Could you copy exactly the lines from the start of the records through the one containing "var(--outline); stroke-width: 2;", both included, and leave out the pictures?
THE DATA section start
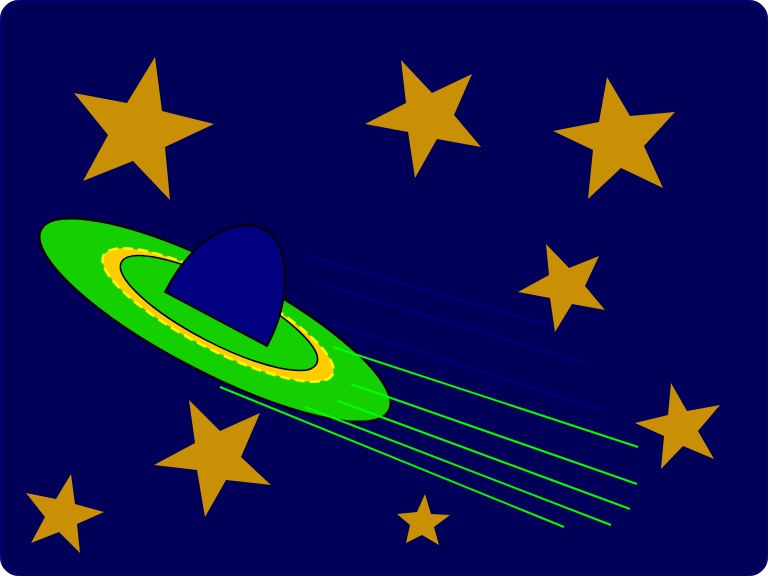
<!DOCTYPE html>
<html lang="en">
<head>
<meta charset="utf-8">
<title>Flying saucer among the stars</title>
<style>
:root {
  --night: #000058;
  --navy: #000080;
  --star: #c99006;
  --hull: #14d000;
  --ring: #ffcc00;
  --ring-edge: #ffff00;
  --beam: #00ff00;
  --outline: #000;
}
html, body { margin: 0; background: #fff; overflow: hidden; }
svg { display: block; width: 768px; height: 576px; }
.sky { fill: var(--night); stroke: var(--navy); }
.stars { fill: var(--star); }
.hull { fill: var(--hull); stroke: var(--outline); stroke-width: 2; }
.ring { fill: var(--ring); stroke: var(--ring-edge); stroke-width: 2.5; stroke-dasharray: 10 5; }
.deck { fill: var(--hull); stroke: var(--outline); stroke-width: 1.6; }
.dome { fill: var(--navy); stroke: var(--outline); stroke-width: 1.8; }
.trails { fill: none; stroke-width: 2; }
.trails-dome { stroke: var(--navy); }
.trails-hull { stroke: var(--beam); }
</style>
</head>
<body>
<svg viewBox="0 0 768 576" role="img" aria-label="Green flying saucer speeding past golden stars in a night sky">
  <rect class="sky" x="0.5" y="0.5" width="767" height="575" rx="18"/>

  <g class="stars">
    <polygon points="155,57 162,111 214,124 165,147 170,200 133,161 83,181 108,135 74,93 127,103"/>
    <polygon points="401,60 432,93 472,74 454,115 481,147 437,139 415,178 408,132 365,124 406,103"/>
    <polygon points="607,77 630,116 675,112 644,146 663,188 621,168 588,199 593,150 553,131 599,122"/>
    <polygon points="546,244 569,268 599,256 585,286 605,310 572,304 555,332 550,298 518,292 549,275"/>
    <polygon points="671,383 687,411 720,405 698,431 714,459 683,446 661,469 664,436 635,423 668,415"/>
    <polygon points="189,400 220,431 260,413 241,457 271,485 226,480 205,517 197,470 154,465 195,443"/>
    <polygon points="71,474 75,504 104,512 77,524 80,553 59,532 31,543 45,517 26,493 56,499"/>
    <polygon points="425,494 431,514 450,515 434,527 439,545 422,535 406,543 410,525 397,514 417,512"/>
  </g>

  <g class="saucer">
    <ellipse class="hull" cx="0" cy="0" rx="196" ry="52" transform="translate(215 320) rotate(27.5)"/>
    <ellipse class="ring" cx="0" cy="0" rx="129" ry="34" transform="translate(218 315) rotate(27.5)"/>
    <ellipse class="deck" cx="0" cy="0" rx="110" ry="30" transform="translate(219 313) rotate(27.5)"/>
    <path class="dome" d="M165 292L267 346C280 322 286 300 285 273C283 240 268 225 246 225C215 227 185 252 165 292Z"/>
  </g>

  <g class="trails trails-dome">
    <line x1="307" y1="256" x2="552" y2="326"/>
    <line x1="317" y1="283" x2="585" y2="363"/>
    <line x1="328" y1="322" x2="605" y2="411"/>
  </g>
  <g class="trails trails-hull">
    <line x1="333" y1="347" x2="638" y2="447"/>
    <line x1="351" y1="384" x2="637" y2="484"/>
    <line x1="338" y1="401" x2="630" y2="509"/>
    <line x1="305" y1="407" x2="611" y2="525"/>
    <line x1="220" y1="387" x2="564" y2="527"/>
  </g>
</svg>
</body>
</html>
THE DATA section end
_RESPONSE AREA_:
<!DOCTYPE html>
<html lang="en">
<head>
<meta charset="utf-8">
<title>Flying saucer among the stars</title>
<style>
:root {
  --night: #000058;
  --navy: #000080;
  --star: #c99006;
  --hull: #14d000;
  --ring: #ffcc00;
  --ring-edge: #ffff00;
  --beam: #00ff00;
  --outline: #000;
}
html, body { margin: 0; background: #fff; overflow: hidden; }
svg { display: block; width: 768px; height: 576px; }
.sky { fill: var(--night); stroke: var(--navy); }
.stars { fill: var(--star); }
.hull { fill: var(--hull); stroke: var(--outline); stroke-width: 2; }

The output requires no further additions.